| WHAT YOU SHOULD DO |
Retype the material exactly, ending with the line containing "0; background: var(--paper);".

| PROVIDED RECORDS |
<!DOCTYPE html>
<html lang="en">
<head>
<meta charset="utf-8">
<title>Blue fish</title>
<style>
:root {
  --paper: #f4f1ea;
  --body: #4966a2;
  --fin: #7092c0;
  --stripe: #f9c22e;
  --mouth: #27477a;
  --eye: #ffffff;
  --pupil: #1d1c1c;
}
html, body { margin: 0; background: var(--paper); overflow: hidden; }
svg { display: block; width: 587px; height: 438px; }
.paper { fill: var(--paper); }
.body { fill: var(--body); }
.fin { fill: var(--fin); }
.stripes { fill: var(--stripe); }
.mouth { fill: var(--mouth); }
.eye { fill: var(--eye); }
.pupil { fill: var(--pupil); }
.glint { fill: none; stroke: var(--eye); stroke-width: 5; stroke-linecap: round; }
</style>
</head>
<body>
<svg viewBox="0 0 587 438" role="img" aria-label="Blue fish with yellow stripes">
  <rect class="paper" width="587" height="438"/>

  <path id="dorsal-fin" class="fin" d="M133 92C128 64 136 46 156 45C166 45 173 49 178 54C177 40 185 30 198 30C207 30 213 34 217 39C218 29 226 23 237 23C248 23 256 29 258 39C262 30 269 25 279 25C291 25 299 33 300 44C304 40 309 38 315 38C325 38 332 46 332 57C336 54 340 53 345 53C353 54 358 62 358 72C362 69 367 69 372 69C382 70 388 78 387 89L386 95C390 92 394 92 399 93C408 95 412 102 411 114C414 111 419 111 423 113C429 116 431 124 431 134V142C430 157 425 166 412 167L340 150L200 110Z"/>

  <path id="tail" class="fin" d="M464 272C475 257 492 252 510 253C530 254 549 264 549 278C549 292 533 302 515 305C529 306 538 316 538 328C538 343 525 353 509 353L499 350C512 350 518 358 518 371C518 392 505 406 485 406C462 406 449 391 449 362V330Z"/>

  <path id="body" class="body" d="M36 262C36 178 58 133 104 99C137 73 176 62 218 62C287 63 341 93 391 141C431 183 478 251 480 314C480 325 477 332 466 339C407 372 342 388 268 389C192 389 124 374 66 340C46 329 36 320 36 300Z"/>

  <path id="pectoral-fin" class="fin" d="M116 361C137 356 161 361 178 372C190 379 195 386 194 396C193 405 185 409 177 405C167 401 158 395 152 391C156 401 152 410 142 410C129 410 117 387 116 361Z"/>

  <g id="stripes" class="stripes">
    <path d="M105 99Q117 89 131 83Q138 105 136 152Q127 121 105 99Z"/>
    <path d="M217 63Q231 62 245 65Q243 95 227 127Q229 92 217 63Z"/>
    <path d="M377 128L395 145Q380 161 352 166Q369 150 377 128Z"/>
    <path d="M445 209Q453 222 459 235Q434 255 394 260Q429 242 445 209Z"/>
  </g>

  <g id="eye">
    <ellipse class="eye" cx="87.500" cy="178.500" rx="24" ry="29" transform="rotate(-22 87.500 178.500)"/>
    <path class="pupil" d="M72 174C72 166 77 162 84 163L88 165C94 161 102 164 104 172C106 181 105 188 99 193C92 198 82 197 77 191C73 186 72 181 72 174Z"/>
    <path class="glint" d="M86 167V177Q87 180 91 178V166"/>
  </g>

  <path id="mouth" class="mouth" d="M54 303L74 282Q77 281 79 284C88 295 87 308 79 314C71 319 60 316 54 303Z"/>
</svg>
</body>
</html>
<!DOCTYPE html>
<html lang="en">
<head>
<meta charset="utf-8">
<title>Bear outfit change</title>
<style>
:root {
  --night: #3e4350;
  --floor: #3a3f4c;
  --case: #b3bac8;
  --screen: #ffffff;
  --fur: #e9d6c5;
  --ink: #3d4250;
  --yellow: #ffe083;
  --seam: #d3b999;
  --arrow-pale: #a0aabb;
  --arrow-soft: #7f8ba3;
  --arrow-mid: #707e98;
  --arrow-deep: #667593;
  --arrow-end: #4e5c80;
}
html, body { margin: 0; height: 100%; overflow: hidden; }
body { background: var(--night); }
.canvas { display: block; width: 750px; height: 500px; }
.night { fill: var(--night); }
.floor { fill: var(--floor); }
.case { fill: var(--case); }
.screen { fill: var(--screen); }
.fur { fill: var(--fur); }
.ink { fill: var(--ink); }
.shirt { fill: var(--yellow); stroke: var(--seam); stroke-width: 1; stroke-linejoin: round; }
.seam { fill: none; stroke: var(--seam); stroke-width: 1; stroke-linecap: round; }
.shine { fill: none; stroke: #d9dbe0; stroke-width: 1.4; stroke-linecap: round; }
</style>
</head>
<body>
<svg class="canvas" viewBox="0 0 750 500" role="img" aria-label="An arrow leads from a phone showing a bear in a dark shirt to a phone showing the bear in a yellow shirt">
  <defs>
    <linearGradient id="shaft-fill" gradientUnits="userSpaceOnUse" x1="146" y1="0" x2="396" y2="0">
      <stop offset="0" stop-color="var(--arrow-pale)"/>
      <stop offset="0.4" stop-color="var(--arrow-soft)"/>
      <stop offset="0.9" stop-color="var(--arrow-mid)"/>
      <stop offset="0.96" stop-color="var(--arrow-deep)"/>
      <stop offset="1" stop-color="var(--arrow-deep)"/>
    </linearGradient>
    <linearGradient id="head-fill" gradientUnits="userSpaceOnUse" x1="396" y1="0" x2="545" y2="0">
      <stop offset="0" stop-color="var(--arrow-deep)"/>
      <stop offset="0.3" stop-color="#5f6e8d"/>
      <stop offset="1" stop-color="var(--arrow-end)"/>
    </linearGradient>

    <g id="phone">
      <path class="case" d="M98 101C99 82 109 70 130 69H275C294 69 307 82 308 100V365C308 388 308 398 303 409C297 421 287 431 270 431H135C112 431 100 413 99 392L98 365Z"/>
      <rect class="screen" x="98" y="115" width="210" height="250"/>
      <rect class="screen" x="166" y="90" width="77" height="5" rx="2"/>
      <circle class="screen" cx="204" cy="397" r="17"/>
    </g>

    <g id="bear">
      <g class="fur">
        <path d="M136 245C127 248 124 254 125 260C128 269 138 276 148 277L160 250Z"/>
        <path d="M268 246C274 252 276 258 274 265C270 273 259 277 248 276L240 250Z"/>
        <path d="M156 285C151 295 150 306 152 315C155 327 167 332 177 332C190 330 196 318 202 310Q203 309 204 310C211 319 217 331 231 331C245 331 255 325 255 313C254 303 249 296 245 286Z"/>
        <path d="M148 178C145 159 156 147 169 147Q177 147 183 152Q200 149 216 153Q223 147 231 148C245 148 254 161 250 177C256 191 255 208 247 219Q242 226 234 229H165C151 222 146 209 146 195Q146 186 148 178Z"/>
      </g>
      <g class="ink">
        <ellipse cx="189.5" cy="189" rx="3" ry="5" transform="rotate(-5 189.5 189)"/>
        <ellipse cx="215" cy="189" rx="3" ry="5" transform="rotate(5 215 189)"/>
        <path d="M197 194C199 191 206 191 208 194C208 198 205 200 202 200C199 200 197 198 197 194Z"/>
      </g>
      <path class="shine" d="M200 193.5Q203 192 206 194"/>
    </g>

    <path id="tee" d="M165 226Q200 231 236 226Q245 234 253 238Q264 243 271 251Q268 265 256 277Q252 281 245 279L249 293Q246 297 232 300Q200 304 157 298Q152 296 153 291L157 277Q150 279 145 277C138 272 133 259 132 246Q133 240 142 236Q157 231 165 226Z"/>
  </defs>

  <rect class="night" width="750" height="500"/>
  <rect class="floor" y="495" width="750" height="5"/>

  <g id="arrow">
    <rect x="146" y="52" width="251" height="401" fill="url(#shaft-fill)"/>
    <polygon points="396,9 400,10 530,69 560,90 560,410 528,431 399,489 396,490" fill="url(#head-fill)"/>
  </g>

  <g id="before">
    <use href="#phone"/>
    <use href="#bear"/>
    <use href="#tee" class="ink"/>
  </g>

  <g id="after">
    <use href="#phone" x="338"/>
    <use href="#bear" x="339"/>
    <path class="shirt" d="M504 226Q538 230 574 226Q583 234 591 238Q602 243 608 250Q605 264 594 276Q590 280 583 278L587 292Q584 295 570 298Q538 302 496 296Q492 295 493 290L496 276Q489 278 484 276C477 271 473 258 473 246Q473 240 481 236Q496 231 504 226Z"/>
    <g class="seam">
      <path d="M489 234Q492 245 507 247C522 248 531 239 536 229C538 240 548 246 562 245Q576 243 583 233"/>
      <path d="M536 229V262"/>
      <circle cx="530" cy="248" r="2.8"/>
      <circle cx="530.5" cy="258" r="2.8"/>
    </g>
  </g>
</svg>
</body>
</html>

| OUTPUT FOR THIS TASK |
<!DOCTYPE html>
<html lang="en">
<head>
<meta charset="utf-8">
<title>Blue fish</title>
<style>
:root {
  --paper: #f4f1ea;
  --body: #4966a2;
  --fin: #7092c0;
  --stripe: #f9c22e;
  --mouth: #27477a;
  --eye: #ffffff;
  --pupil: #1d1c1c;
}
html, body { margin: 0; background: var(--paper); overflow: hidden; }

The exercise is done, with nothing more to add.